“We wanted to bring a token of our appreciation,” said Tulio DiPonti of Unifor local 2458, which represents long-term care workers. “Even though it’s just coffee, just to tell them thank you for what you’re doing, we know that they’re saving lives and saving some of our loved one’s lives.”

Not only are frontline health care workers entering a “hot zone” of COVID-19 positive patients, they’re also taking the strain off area long-term care homes, where staff are overwhelmed by a growing number of local cases.

To date, 35 people have been transferred from long-term care homes to the temporary field hospital at St. Clair College’s SportsPlex.

DiPonti said his members in long-term care now have the breathing room to perform normal tasks for non-COVID residents at the respective homes, such as more bathing and one-on-one attention.

“They’re stressed. Some stuff normally done at the homes, they can’t do it,” DiPonti said. “People sit in the parking lot crying before they go in for the fear, and the fact they can’t provide the healthcare they signed up to do.”

Members of the community are also thanking frontline workers. Windsor resident Ronnie Haidar posted a tribute on YouTube.

Windsor Regional Hospital CEO David Musyj said the field hospital team is stepping in to relieve some of the pressure at long-term care homes while also hopefully stemming the spread within the facilities.

“We’ve got to try something,” said Musyj. “Standing around with our hands in our pockets, watching this unfold is not the answer. We have to try something.”

Doctors, nurses and a whole collection of other health care staff are putting in long hours at the hospitals — with many physicians on-call throughout the night.

In fact, two physicians from Windsor Regional Hospital have tested positive for COVID-19, according to Dr. Wassim Saad, the hospital’s chief of staff.

One of the doctors who tested positive had almost no symptoms but self-isolated for 14 days. The other physician show more severe symptoms but remains in isolation and is expected to recover, according to Saad.

“It just comes naturally.

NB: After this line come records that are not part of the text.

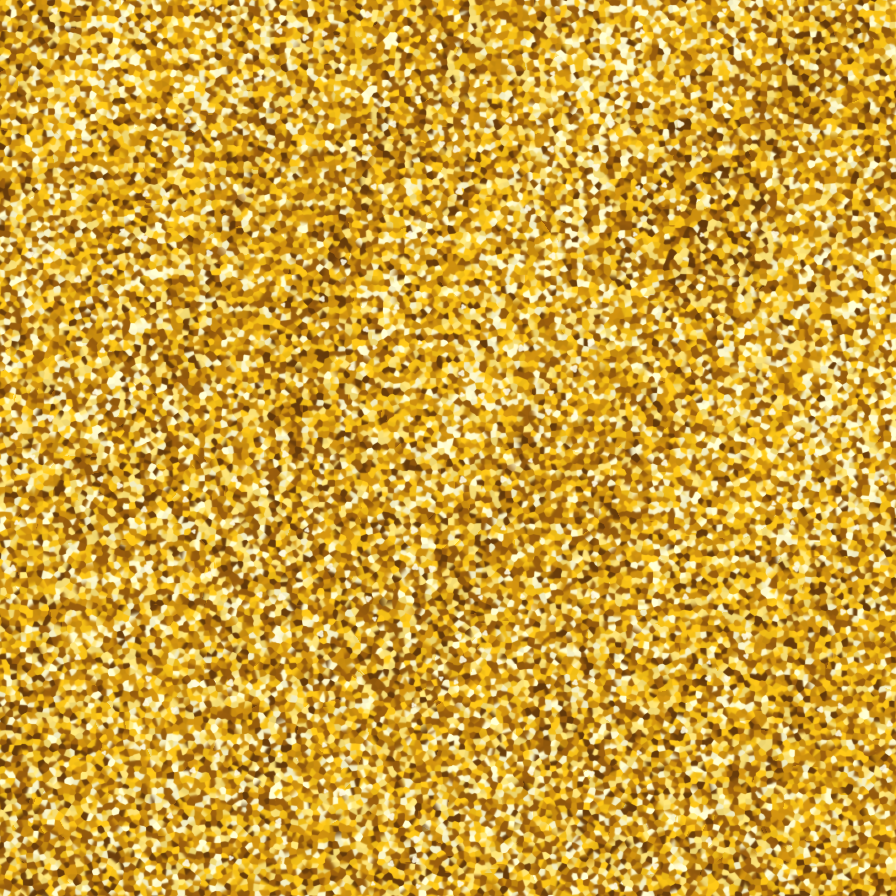
This texture is drawn by a WebGL 2 fragment shader. Its source:

```glsl
#version 300 es
precision highp float;
// Dense gold glitter: small jittered grains, each with one of six gold tones,
// melt softly into their neighbours. Slow noise drifts the tone mix, and a
// sparse second layer adds larger near-white sparkles.

#define GRAINS 166.0          // grains across the canvas
#define JITTER 0.95           // irregularity of grain placement
#define CRISPNESS 7.5         // sharpness of the borders between grains
#define SIZE_SPREAD 0.22      // variation of grain size
#define SHADE_SPREAD 0.12     // brightness variation within one tone
#define DRIFT_SCALE 11.0      // patches of tone drift across the canvas
#define DRIFT_AMOUNT 0.12     // strength of the tone drift
#define SPARKLE_GRID 40.0     // sparkle cells across the canvas
#define SPARKLE_CHANCE 0.14   // share of cells holding a sparkle
#define SPARKLE_RADIUS 0.13   // sparkle radius in sparkle cells

uniform vec2 u_resolution;
out vec4 fragColor;

float hash(vec2 p) {
    return fract(sin(dot(p, vec2(127.1, 311.7))) * 43758.5453);
}

vec2 hash2(vec2 p) {
    return vec2(hash(p), hash(p + vec2(37.3, 91.7)));
}

float valueNoise(vec2 p) {
    vec2 cell = floor(p);
    vec2 f = fract(p);
    f = f * f * (3.0 - 2.0 * f);
    float low = mix(hash(cell), hash(cell + vec2(1.0, 0.0)), f.x);
    float high = mix(hash(cell + vec2(0.0, 1.0)), hash(cell + 1.0), f.x);
    return mix(low, high, f.y);
}

// Gold tones from dark to light, split by their share of the grains
vec3 goldTone(float t) {
    vec3 tone = vec3(0.40, 0.23, 0.04);
    tone = mix(tone, vec3(0.59, 0.36, 0.05), step(0.08, t));
    tone = mix(tone, vec3(0.80, 0.56, 0.06), step(0.28, t));
    tone = mix(tone, vec3(0.97, 0.76, 0.09), step(0.50, t));
    tone = mix(tone, vec3(0.98, 0.88, 0.46), step(0.69, t));
    tone = mix(tone, vec3(1.00, 0.98, 0.80), step(0.85, t));
    return tone;
}

// Soft blend of the nearest grains, weighted by distance and grain size
vec3 grains(vec2 uv) {
    vec2 p = uv * GRAINS;
    vec2 home = floor(p);
    float drift = DRIFT_AMOUNT * (valueNoise(uv * DRIFT_SCALE) - 0.5);
    vec3 sum = vec3(0.0);
    float total = 0.0;
    for (int y = -1; y <= 1; y++) {
        for (int x = -1; x <= 1; x++) {
            vec2 cell = home + vec2(x, y);
            vec2 center = cell + 0.5 + JITTER * (hash2(cell) - 0.5);
            vec2 offset = p - center;
            float size = SIZE_SPREAD * (hash(cell + 17.9) - 0.5);
            float weight = exp(-CRISPNESS * (dot(offset, offset) - size));
            float shade = 1.0 + SHADE_SPREAD * (hash(cell + 53.1) - 0.5);
            sum += weight * shade * goldTone(hash(cell + 71.3) + drift);
            total += weight;
        }
    }
    return sum / total;
}

// Coverage of the sparse, slightly angular sparkles
float sparkles(vec2 uv) {
    vec2 p = uv * SPARKLE_GRID;
    vec2 cell = floor(p);
    vec2 center = cell + 0.25 + 0.5 * hash2(cell + 211.0);
    vec2 offset = p - center;
    float turn = 6.2832 * hash(cell + 307.0);
    float angle = atan(offset.y, offset.x + 1e-5);
    float radius = SPARKLE_RADIUS * mix(0.7, 1.25, hash(cell + 401.0));
    radius *= 1.0 + 0.18 * cos(3.0 * angle + turn);
    float edge = max(0.05, SPARKLE_GRID / u_resolution.y);
    float present = step(hash(cell + 503.0), SPARKLE_CHANCE);
    return present * (1.0 - smoothstep(radius - edge, radius + edge, length(offset)));
}

void main() {
    vec2 uv = gl_FragCoord.xy / u_resolution.y;
    vec3 color = grains(uv);
    color = mix(color, vec3(1.0, 0.98, 0.88), 0.9 * sparkles(uv));
    fragColor = vec4(clamp(color, 0.0, 1.0), 1.0);
}
```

When somebody is ill and somebody’s sick and you have to look after them, you’re there and you do it,” said Saad. “And yes, you are putting yourself at risk because you are front-line and there is potential you cold be infected and exposed.”

But Musyj told CTV News he’s proud of his team for rising to the challenge, despite the obvious risks associated with treating COVID-positive patients.

“They went to school for this, they trained for this, they’re heroes,” said Musyj. “This is what they do. This is it. At times of crisis, the greatest things come out of people and it’s showing here.”